A few elements are changed, but the main story of the adaptation, which premiered in 2010, is the same: one brother imprisoned by mistake, another who gets himself arrested in order to help his sibling escape. It seems that no matter where a show takes place, brotherly love is universal.
Desperate Housewives Africa, aka Desperate Housewives (Nigeria)
As the re-titling implies, the Nigerian version of Desperate Housewives, created by TV mogul Mo Abuda (above), isn't too different than the American show; there's still crazy drama, family fights, and ridiculous, non-suburban clothing. The cast, however, is pan-African, the setting is Lagos, Nigeria, and the show is described as having "an African flavor." It's too early to tell if it holds up, though, as it only premiered this summer.
La Tata, aka The Nanny (Italy)
Fran Fine becomes Francesca Cacace, Judaism is replaced by Catholicism, an extended family appears out of nowhere, and voila, you have an Italian Nanny remake!
Geordie Shore, aka Jersey Shore (The U.K.)
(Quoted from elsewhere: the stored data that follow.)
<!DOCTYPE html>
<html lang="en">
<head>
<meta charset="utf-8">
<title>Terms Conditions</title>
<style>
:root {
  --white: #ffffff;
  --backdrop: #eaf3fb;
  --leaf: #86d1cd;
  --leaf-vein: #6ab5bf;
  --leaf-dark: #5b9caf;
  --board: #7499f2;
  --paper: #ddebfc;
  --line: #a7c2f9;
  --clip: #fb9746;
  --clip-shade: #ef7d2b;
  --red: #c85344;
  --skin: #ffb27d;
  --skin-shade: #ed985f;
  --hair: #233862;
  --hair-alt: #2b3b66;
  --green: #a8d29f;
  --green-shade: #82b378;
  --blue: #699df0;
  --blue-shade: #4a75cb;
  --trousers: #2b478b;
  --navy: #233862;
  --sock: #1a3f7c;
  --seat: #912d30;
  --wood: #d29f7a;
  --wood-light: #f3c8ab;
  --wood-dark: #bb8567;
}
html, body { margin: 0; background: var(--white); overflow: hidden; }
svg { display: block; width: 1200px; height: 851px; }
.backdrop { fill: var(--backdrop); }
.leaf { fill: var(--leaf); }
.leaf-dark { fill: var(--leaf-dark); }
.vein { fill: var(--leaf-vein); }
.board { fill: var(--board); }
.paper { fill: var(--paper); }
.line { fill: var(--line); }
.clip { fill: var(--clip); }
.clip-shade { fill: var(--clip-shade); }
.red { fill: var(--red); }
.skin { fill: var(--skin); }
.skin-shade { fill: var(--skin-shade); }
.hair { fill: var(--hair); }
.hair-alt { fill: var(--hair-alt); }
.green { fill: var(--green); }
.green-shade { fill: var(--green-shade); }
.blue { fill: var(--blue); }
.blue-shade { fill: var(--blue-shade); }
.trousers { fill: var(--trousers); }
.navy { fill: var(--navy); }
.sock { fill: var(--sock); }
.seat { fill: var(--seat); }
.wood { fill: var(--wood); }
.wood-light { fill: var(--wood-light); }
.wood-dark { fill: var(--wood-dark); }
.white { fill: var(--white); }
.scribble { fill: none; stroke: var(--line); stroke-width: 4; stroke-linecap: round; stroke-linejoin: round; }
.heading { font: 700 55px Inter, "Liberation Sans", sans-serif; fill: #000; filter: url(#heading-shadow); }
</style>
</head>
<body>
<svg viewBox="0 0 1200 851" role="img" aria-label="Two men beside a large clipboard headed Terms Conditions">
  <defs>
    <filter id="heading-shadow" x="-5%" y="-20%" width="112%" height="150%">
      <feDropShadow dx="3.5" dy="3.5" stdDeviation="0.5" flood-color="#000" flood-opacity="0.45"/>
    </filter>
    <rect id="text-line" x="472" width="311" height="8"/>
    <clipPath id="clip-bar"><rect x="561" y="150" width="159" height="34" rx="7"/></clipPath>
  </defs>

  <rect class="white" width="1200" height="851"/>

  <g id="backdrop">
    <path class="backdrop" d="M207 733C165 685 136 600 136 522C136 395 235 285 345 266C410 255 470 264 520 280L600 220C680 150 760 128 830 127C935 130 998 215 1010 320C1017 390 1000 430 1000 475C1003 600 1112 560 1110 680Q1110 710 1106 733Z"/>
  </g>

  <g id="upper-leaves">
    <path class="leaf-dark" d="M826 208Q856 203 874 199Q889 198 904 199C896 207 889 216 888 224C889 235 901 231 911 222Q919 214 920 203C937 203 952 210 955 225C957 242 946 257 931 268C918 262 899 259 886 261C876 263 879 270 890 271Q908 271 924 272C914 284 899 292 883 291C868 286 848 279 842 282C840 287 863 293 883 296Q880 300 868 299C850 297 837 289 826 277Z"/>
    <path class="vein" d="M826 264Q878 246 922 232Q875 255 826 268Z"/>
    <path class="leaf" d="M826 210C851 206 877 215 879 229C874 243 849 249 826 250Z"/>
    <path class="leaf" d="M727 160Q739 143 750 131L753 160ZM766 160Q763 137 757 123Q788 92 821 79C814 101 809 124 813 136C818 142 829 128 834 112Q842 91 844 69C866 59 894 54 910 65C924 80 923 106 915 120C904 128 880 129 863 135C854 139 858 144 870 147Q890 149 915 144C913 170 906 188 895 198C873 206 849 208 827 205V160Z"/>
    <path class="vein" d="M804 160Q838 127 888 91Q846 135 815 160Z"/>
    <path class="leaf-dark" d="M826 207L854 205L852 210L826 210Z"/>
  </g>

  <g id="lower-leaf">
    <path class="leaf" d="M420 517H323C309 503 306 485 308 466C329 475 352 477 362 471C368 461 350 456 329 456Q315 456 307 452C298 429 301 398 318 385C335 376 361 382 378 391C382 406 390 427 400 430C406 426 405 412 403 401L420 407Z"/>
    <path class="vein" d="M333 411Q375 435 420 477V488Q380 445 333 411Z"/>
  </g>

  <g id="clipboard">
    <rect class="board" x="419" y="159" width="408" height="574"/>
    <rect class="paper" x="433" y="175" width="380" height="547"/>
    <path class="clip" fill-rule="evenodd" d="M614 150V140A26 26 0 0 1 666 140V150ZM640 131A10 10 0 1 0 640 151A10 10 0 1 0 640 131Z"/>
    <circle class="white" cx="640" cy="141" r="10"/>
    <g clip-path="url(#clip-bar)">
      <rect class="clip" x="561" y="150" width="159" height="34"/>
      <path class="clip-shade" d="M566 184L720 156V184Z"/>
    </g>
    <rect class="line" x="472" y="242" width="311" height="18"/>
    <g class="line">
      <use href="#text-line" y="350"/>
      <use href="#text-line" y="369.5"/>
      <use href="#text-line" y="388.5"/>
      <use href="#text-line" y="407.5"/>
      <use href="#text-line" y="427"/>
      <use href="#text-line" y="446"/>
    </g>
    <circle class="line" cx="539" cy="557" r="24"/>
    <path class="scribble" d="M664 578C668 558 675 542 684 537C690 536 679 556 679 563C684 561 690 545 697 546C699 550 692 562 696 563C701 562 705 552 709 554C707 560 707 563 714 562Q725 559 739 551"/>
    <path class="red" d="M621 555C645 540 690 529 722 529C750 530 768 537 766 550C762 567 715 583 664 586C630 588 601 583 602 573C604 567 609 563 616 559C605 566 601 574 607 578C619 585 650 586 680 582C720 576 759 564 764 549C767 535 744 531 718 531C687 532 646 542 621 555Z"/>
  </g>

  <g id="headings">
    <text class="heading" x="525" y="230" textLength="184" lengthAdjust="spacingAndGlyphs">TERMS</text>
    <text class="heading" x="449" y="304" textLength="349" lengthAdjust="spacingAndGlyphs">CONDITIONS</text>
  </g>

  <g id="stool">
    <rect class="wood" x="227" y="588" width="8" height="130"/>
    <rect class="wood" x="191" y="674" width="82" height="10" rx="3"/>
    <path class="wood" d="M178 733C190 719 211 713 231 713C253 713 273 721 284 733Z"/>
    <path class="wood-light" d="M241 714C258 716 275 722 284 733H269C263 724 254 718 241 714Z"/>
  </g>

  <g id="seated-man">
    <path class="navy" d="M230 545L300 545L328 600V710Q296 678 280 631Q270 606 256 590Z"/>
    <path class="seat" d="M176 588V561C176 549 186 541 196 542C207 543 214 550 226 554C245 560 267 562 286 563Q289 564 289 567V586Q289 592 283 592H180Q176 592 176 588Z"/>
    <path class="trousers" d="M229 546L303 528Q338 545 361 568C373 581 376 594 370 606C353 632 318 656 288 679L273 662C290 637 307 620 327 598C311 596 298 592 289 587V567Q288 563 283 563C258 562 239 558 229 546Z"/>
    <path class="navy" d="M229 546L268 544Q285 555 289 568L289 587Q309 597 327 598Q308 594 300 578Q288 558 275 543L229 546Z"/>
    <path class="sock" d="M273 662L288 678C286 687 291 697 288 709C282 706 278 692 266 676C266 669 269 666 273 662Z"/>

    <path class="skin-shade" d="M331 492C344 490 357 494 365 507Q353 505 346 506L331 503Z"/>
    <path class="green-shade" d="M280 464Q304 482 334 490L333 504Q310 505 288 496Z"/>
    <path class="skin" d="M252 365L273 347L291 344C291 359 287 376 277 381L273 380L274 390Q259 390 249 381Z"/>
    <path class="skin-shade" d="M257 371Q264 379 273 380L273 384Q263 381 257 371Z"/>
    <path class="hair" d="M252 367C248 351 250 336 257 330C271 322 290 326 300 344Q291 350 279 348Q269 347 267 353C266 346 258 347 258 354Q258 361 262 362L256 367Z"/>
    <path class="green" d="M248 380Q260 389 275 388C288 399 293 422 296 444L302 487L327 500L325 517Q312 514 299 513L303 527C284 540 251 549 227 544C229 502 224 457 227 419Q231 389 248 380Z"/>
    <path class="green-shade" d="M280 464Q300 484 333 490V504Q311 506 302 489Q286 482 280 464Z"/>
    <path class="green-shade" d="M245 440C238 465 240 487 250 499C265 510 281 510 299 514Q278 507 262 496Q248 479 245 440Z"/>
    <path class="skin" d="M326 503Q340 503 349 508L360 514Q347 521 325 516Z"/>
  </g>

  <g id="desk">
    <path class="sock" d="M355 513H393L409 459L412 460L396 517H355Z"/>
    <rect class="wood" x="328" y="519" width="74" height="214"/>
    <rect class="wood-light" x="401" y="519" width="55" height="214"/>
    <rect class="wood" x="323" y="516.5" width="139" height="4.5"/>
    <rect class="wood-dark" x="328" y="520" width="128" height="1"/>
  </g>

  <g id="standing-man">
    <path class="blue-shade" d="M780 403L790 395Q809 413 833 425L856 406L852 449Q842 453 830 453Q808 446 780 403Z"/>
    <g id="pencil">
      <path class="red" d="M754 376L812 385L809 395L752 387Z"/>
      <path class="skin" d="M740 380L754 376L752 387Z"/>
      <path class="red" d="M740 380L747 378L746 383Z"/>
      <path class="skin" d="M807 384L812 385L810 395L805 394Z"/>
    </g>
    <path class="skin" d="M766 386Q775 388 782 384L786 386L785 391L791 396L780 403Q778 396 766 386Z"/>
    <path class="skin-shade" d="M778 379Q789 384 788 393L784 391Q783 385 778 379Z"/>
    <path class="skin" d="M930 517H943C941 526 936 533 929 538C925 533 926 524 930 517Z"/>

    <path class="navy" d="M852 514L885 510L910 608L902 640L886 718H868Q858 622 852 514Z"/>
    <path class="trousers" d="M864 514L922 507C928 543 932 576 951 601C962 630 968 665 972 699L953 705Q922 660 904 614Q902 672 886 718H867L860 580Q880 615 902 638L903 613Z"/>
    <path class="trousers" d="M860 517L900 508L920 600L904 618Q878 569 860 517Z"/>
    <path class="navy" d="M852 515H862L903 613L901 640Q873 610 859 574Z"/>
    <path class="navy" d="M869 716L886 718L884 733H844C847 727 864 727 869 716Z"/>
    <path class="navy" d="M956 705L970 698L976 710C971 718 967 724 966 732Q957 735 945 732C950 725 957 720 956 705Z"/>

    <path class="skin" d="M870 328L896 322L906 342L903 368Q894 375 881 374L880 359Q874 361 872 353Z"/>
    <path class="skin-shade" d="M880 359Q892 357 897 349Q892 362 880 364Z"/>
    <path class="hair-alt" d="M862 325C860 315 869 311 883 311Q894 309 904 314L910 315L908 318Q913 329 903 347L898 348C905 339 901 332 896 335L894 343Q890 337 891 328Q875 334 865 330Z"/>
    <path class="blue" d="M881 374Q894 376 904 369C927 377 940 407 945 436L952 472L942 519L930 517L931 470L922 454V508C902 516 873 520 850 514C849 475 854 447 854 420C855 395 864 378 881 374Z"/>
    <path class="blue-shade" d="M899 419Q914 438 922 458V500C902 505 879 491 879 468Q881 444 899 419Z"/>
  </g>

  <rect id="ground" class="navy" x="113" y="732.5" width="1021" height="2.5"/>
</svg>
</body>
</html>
Judging from the title, one would assume that Jersey Shore wouldn't work as a series overseas. Apparently, though, that's incorrect, as several remakes of the show have been made, including a very popular British version called Geordie Shore that's been on the air since 2011. The new show is set in Newcastle, a Shore-like town, and although the weather's a bit colder, the tans, hairstyles, and life morals are pretty much the same.